I was alone in the choir loft of St. Albert the Great Catholic Church. It was an All Souls Day Mass. I had carried the box of my Dad’s ashes down the aisle of this same church eight months earlier and now in the choir loft, a tear or two became a trickle and then a torrent and I found myself trying to quietly strangle my sobs into a shredded and soggy piece of tissue, unable to stop crying.
The priest rang a bell after each name of the departed was said and a small votive candle lit. There was something powerful about hearing my Dad’s name said out loud, a fleeting, public acknowledgement he had indeed existed on this Earth.
All of us carry the memories of loved ones who’ve died. Somewhere in the back of our minds, there’s the fear they’ll be forever forgotten and for that matter so will we. Humans have the unique gift of memory and sometimes the curse of memory.
In the coming days, there will be Dia de los Muertos celebrations and All Soul’s Day (November 1 and 2, 2020) commemorations where our dead are honored and remembered as they should be. Given the pandemic, it’s likely those commemorations will be different.

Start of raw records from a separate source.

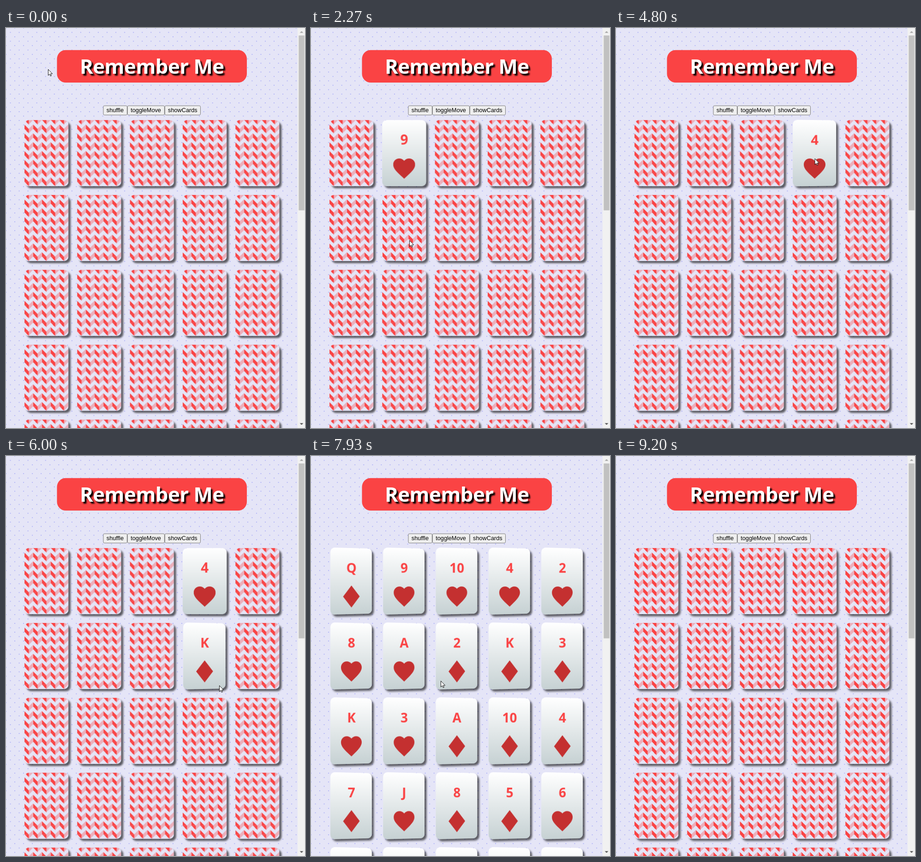
Write an HTML page that moves like this. It is 648 px wide and 865 px high and loops after 9790 ms.

```html
<!DOCTYPE html>
<html lang="en">
<head>
<meta charset="utf-8">
<title>Remember Me</title>
<style>
:root { --red: #fa4344; --pink: #fa434455; --bg: #e5e5f7; --loop: 9790ms; }
html, body { margin: 0; width: 100%; height: 100%; overflow: hidden; background: var(--bg); }
#page {
  position: absolute; left: 0; top: 0; width: 681px; height: 909px; overflow: hidden;
  transform: scale(.9525); transform-origin: 0 0;
  background:
    radial-gradient(#444cf7b0 .4px, #444cf700 1px) 0 0 / 20px 20px,
    radial-gradient(#444cf7b0 .4px, #444cf700 1px) 10px 10px / 20px 20px,
    var(--bg);
}
h1 {
  position: absolute; left: 116px; top: 50.4px; width: 432px; height: 73.5px; margin: 0;
  border-radius: 20px; background: var(--red); color: #fff; text-align: center;
  font: bold 46px/72px "Open Sans", "Noto Sans", sans-serif; letter-spacing: -.6px;
  text-shadow: 4px 4px 3px #000;
}
#bar { position: absolute; left: 0; top: 176.4px; width: 664px; display: flex; justify-content: center; }
#bar span {
  box-sizing: border-box; height: 22px; padding: 0 7px; border: 1px solid #767676; border-radius: 3px;
  background: #efefef; color: #000; font: 13.333px/20px "Liberation Sans", Arial, sans-serif;
}
#bar .hot { animation: hover var(--loop) step-end infinite; }
@keyframes hover {
  0%, 78%, 100% { background: #efefef; border-color: #767676; }
  72.5% { background: #e3e3e3; border-color: #4f4f4f; }
}

#deck { position: absolute; left: 32px; top: 199px; width: 600px; display: flex; flex-wrap: wrap; }
.card {
  position: relative; width: 100px; height: 150px; margin: 10px;
  transform-style: preserve-3d; animation: all var(--loop) ease infinite;
}
.face {
  position: absolute; inset: 0; border-radius: 10px; backface-visibility: hidden;
  box-shadow: 5px 5px 4px rgba(0, 0, 0, .6);
}
.back {
  background:
    linear-gradient(135deg, var(--pink) 25%, transparent 25%) -10px 0 / 20px 20px,
    linear-gradient(225deg, var(--red) 25%, transparent 25%) -10px 0 / 20px 20px,
    linear-gradient(315deg, var(--pink) 25%, transparent 25%) 0 0 / 20px 20px,
    linear-gradient(45deg, var(--red) 25%, var(--bg) 25%) 0 0 / 20px 20px;
}
.front { transform: rotateY(180deg); background: linear-gradient(#fff, #c6d1d3); }
.front b {
  position: absolute; left: 0; top: 24px; width: 100%; text-align: center; color: var(--red);
  font: bold 31px/40px "Open Sans", "Noto Sans", sans-serif;
}
.front svg { position: absolute; left: 25px; top: 85px; width: 50px; height: 50px; fill: #c43030; }

/* each card turns over on its click and back with its pair; all turn at the end */
@keyframes all {
  0%, 76.02%, 94.4%, 100% { transform: perspective(1000px) rotateY(0deg); }
  84.19%, 86.23% { transform: perspective(1000px) rotateY(-180deg); }
}
@keyframes pick1 {
  0%, 9.04%, 41.18%, 76.02%, 94.4%, 100% { transform: perspective(1000px) rotateY(0deg); }
  17.21%, 33.01%, 84.19%, 86.23% { transform: perspective(1000px) rotateY(-180deg); }
}
@keyframes pick2 {
  0%, 22.73%, 41.18%, 76.02%, 94.4%, 100% { transform: perspective(1000px) rotateY(0deg); }
  30.9%, 33.01%, 84.19%, 86.23% { transform: perspective(1000px) rotateY(-180deg); }
}
@keyframes pick3 {
  0%, 43.16%, 74.41%, 76.02%, 94.4%, 100% { transform: perspective(1000px) rotateY(0deg); }
  51.33%, 66.24%, 84.19%, 86.23% { transform: perspective(1000px) rotateY(-180deg); }
}
@keyframes pick4 {
  0%, 56.03%, 74.41%, 76.02%, 94.4%, 100% { transform: perspective(1000px) rotateY(0deg); }
  64.2%, 66.24%, 84.19%, 86.23% { transform: perspective(1000px) rotateY(-180deg); }
}

#scroll { position: absolute; left: 664px; top: 0; width: 17px; height: 909px; background: #f1f1f1; }
#scroll i { position: absolute; left: 2px; top: 17px; width: 13px; height: 397px; background: #c1c1c1; }
#scroll svg { position: absolute; left: 0; top: 0; }

#cursor {
  position: absolute; left: 0; top: 0; width: 14px; height: 20px; overflow: visible;
  animation: move var(--loop) linear infinite;
}
@keyframes move {
  0%, .5% { transform: translate(91px, 89px); }
  1.3% { transform: translate(190px, 130px); }
  2% { transform: translate(325px, 205px); }
  2.7% { transform: translate(285px, 250px); }
  3.3%, 5.1% { transform: translate(246px, 264px); }
  6.8%, 14% { transform: translate(235px, 265px); }
  16.2% { transform: translate(287px, 400px); }
  17.8% { transform: translate(262px, 493px); }
  19.1% { transform: translate(230px, 468px); }
  21.1%, 26% { transform: translate(213px, 459px); }
  31.3% { transform: translate(499px, 588px); }
  33.4%, 37.4% { transform: translate(502px, 584px); }
  40.8%, 49% { transform: translate(430px, 280px); }
  53.1% { transform: translate(476px, 474px); }
  54.4%, 56.5% { transform: translate(468px, 476px); }
  59%, 61.3% { transform: translate(462px, 496px); }
  66%, 68% { transform: translate(462px, 497px); }
  73%, 77.2% { transform: translate(387px, 182px); }
  81%, 82% { transform: translate(281px, 486px); }
  85.8%, 100% { transform: translate(281px, 880px); }
}
</style>
</head>
<body>
<svg width="0" height="0" style="position:absolute">
  <symbol id="h" viewBox="0 0 50 50"><path d="M25 48L21.4 44.7C8.5 33 0 25.300 0 15.900 0 8.200 6 2.200 13.700 2.200 18.100 2.200 22.300 4.200 25 7.400 27.700 4.200 31.900 2.200 36.300 2.200 44 2.200 50 8.200 50 15.900 50 25.300 41.500 33 28.600 44.700Z"/></symbol>
  <symbol id="d" viewBox="0 0 50 50"><path d="M25 0L45 25 25 50 5 25Z"/></symbol>
</svg>
<div id="page">
  <h1>Remember Me</h1>
  <div id="bar"><span>shuffle</span><span>toggleMove</span><span class="hot">showCards</span></div>
  <div id="deck"></div>
  <div id="scroll">
    <i></i>
    <svg width="17" height="909"><path d="M4.500 11h8l-4-4z" fill="#a3a3a3"/><path d="M4.500 897h8l-4 4z" fill="#505050"/></svg>
  </div>
</div>
<svg id="cursor"><path d="M.5 .5V13.500L3.500 10.700 5.400 15 7.300 14.200 5.500 10H9.600Z" fill="#fff" stroke="#000" stroke-width=".9"/></svg>
<script>
const cards = "Qd 9h 10h 4h 2h 8h Ah 2d Kd 3d Kh 3h Ad 10d 4d 7d Jh 8d 5d 6h 9d Jd Qh 5h 7h".split(" ");
const picks = { 1: "pick1", 6: "pick2", 3: "pick3", 8: "pick4" };
deck.innerHTML = cards.map((card, i) => `
  <div class="card" style="animation-name:${picks[i] || "all"}">
    <div class="face back"></div>
    <div class="face front"><b>${card.slice(0, -1)}</b><svg><use href="#${card.slice(-1)}"/></svg></div>
  </div>`).join("");
</script>
</body>
</html>
```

End in Mind has a digital space to honor those who meant the most to us. It’s a mosaic of photos and inscriptions. John and Virginia Greenman. Dr. John Duggan. Michael Mayer. George L. Chavez, Jr. Raina Eberly, Carmen De La Hoz, Richard Wurzer and Bruce Kramer and others are in our special space. It isn’t fancy but it is heartfelt as those souls will always remain in our hearts. Do check it out. https://www.endinmindproject.org/get-involved/in-our-hearts/